Show that any set of 7 distinct integers includes two integers $x$ and $y$, such that either $x-y$ or $x+y$ is divisible by 10

Show that any set of 7 distinct integers includes two integers $x$ and $y$, such that either $x-y$ or $x+y$ is divisible by 10. I'm trying to apply the pigeonhole principle, but haven't been able to ...
2
votes
1answer
104 views

pigeonhole principle divisibility proof

Let n be some positive odd number, prove that there exists some positive integer k such that n|(2k-1), prove in terms of the pigeonhole principle
3
votes
2answers
106 views

Choosing $15$ out of $100$ whole numbers with difference of any $2$ divisible by $7$
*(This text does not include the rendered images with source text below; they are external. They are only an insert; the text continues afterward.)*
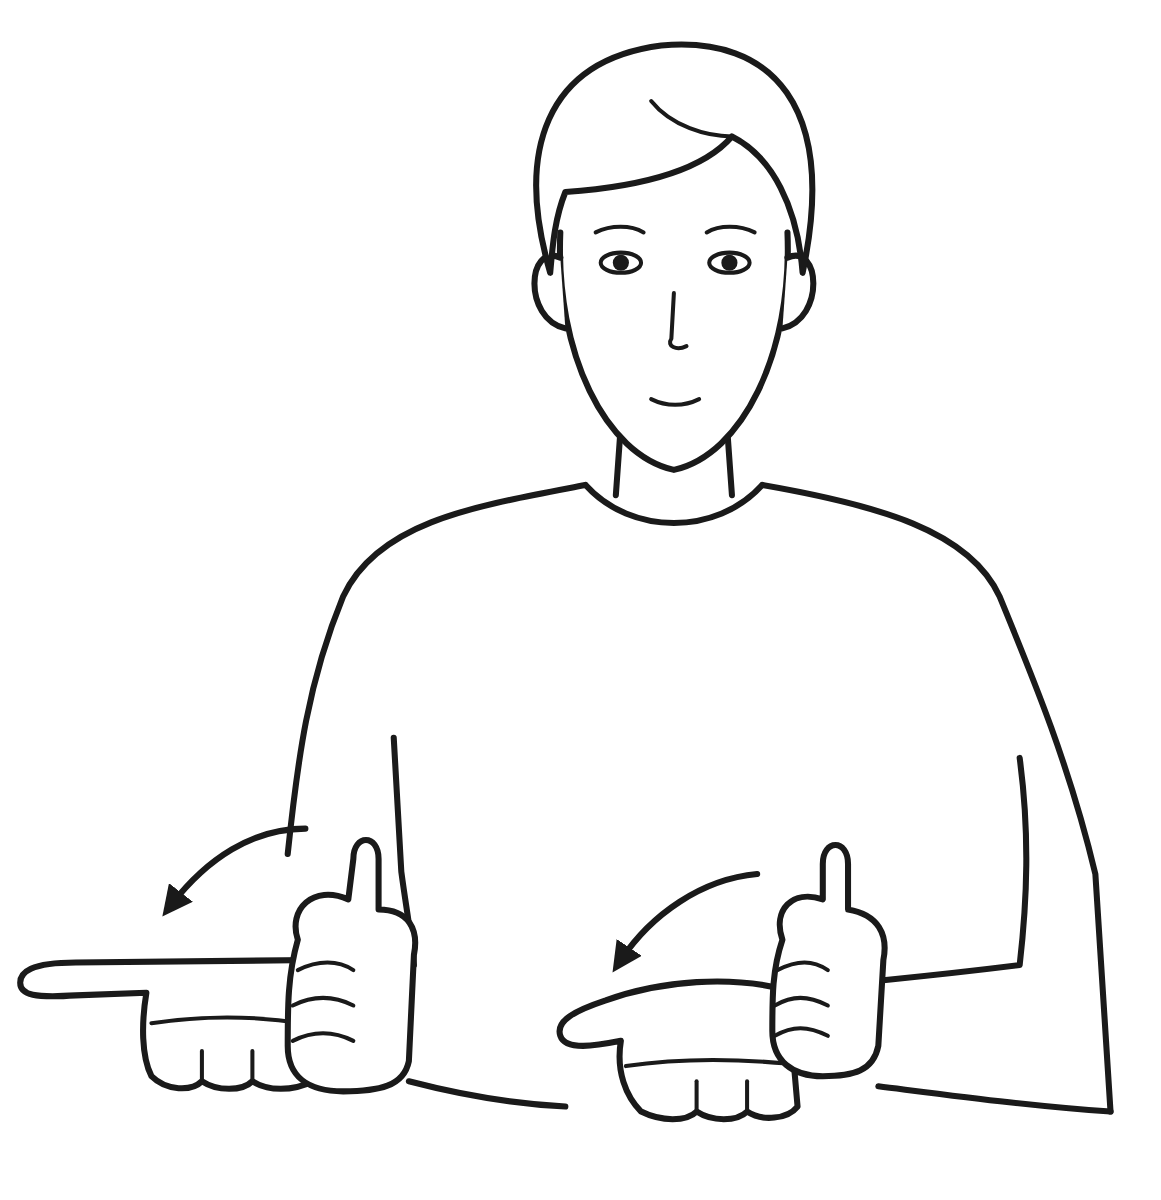
<!DOCTYPE html>
<html lang="en">
<head>
<meta charset="utf-8">
<title>Sign gesture: thumbs moving left</title>
<style>
  :root {
    --ink: #1a1a1a;
    --paper: #ffffff;
    --skin: #ffffff;
  }
  html, body {
    margin: 0;
    padding: 0;
    width: 1161px;
    height: 1200px;
    overflow: hidden;
    background: var(--paper);
  }
  .sign-figure {
    display: block;
    width: 1161px;
    height: 1200px;
  }
  .line {
    fill: none;
    stroke: var(--ink);
    stroke-width: 2.4;
    stroke-linecap: round;
    stroke-linejoin: round;
  }
  .fine { stroke-width: 1.6; }
  .filled { fill: var(--skin); }
  .solid { fill: var(--ink); stroke: none; }
</style>
</head>
<body>
<svg class="sign-figure" viewBox="0 0 460 475" preserveAspectRatio="none" role="img" aria-label="A young man signing with both thumbs up, each hand moving to the left">
  <defs>
    <marker id="arrow-head" viewBox="0 0 10 10" refX="5" refY="5" markerWidth="5" markerHeight="5" orient="auto-start-reverse">
      <path class="solid" d="M0,0 L10,5 L0,10 Z"/>
    </marker>
  </defs>

  <g id="torso-and-arms">
    <path class="line" d="M232,192 C190,200 150,206 136,236 C122,270 118,300 114,338"/>
    <path class="line" d="M302,192 C348,200 384,210 396,236 C410,270 424,304 434,346 L440,440"/>
    <path class="line" d="M156,292 L159,345 C161,360 163,370 164,382"/>
    <path class="line" d="M162,428 C185,434 205,437 224,438"/>
    <path class="line" d="M404,300 C408,330 407,356 404,382 C388,384 370,386 350,388"/>
    <path class="line" d="M348,430 C380,434 410,438 440,440"/>
  </g>

  <g id="neck">
    <path class="line" d="M246,168 L244,196"/>
    <path class="line" d="M288,168 L290,196"/>
    <path class="line" d="M232,192 C250,212 284,212 302,192"/>
  </g>

  <g id="head">
    <path class="line filled" d="M222,92 C220,140 240,180 267,186 C294,180 314,140 312,92"/>
    <path class="line filled" d="M222,102 C209,96 207,126 224,130"/>
    <path class="line filled" d="M312,102 C325,96 327,126 310,130"/>
    <path class="line filled" d="M218,108 C204,60 216,24 262,18 C306,14 332,42 318,108 C316,82 306,62 290,54 C278,68 252,74 224,76 C220,86 219,96 218,108 Z"/>
    <path class="line fine" d="M258,40 C266,50 280,54 290,54"/>
    <path class="line fine" d="M236,92 C242,89 250,89 255,92"/>
    <path class="line fine" d="M280,92 C285,89 293,89 299,92"/>
    <ellipse class="line fine" cx="246" cy="104" rx="8" ry="4"/>
    <ellipse class="line fine" cx="289" cy="104" rx="8" ry="4"/>
    <circle class="solid" cx="246" cy="104" r="3.2"/>
    <circle class="solid" cx="289" cy="104" r="3.2"/>
    <path class="line fine" d="M267,116 L266,134 C264,137 268,139 272,137"/>
    <path class="line fine" d="M258,158 C264,161 271,161 277,158"/>
  </g>

  <g id="left-hands">
    <path class="line filled" d="M124,380 L30,381 C12,381 8,385 8,389 C8,394 14,395 30,394 L58,393 C56,405 56,418 60,426 C66,432 76,432 80,428 C86,432 96,432 100,428 C106,432 116,432 124,428 Z"/>
    <path class="line fine" d="M60,405 C80,402 100,402 120,405"/>
    <path class="line fine" d="M80,428 L80,416"/>
    <path class="line fine" d="M100,428 L100,416"/>
    <path class="line filled" d="M118,372 C114,360 124,350 138,356 L140,340 C140,330 150,330 150,340 L150,360 C162,360 166,368 164,378 L162,420 C160,430 150,432 136,432 C122,432 114,426 114,414 C114,398 114,386 118,372 Z"/>
    <path class="line fine" d="M118,384 C126,380 134,380 140,384"/>
    <path class="line fine" d="M116,398 C124,394 132,394 140,398"/>
    <path class="line fine" d="M116,412 C124,408 132,408 140,412"/>
    <path class="line" d="M121,328 C100,328 82,340 68,358" marker-end="url(#arrow-head)"/>
  </g>

  <g id="right-hands">
    <path class="line filled" d="M312,392 C290,386 262,388 240,396 C228,400 220,404 222,410 C224,416 236,414 246,412 C244,424 248,434 254,440 C262,444 272,444 276,440 C282,444 292,444 296,440 C302,444 312,443 316,438 Z"/>
    <path class="line fine" d="M248,422 C268,419 290,419 312,421"/>
    <path class="line fine" d="M276,440 L276,428"/>
    <path class="line fine" d="M296,440 L296,428"/>
    <path class="line filled" d="M310,372 C306,360 314,352 326,356 L326,342 C326,332 336,332 336,342 L336,360 C348,362 352,370 350,380 L348,414 C346,424 338,426 326,426 C314,426 306,420 306,408 C306,394 306,384 310,372 Z"/>
    <path class="line fine" d="M308,384 C316,380 322,380 328,384"/>
    <path class="line fine" d="M307,398 C314,394 320,394 328,398"/>
    <path class="line fine" d="M307,410 C314,406 320,406 328,410"/>
    <path class="line" d="M300,346 C278,348 258,362 246,380" marker-end="url(#arrow-head)"/>
  </g>
</svg>
</body>
</html>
How can we prove with the pigeonhole principle that having $100$ whole numbers, one can choose $15$ of them so that the difference of any $2$ is divisible by $7$?
4
votes
1answer
115 views

In a sequence of $n$ integers, must there be a contiguous subsequence that sums to a multiple of $n$?

Let $x_1, \ldots, x_n$ be integers. Then are there indices $1\le a\le b\le n$ such that $$\sum_{i=a}^b x_i$$ is a multiple of $n$?
0
votes
2answers
53 views

Given n numbers, prove that difference of at least one pair of these numbers is divisible by n-1

Suppose you have a list of $n$ numbers, $n\geq 2$. Let $A$ be the set of differences of pairs of the $n$ numbers. Prove or disprove that at least one element of A must be divisible by $n-1$. Anyone ...
2
votes
3answers
148 views

One of $2^1-1,2^2-1,…,2^n-1$ is divisible by $n$ for odd $n$

Let $n$ be an odd integer greater than 1. Show that one of the numbers $2^1-1,2^2-1,...,2^n-1$ is divisible by $n$. I know that pigeonhole principle would be helpful, but how should I apply it? ...
12
votes
6answers
395 views

Is Pigeonhole Principle the negation of Dedekind-infinite?

From Wiki, "The Pigeonhole Principle": In mathematics, the pigeonhole principle states that if n items are put into m pigeonholes with n > m, then at least one pigeonhole must contain more ...
2
votes
1answer
106 views

A game involving points in the integer plane - who wins?

I am running a workshop on puzzles and problem solving over the weekend and thought that it might be a good idea to get people engaged by phrasing some interesting mathematical results in terms of ...
7
votes
3answers
244 views

Prove that the product of primes in some subset of $n+1$ integers is a perfect square.

I am trying to prove the following: The set $A$ consists of $n + 1$ positive integers, none of which have a prime divisor that is larger than the $n$th smallest prime number. Prove that there ...
4
votes
1answer
213 views

$16$ natural numbers from $0$ to $9$, and square numbers: how to use the pigeonhole principle?

There are $16$ natural numbers placed next to each other. Each is a number from $0$ to $9$. These are in any order, and you can have as many repeats as you want (e.g. all $16$ numbers can be zero, or ...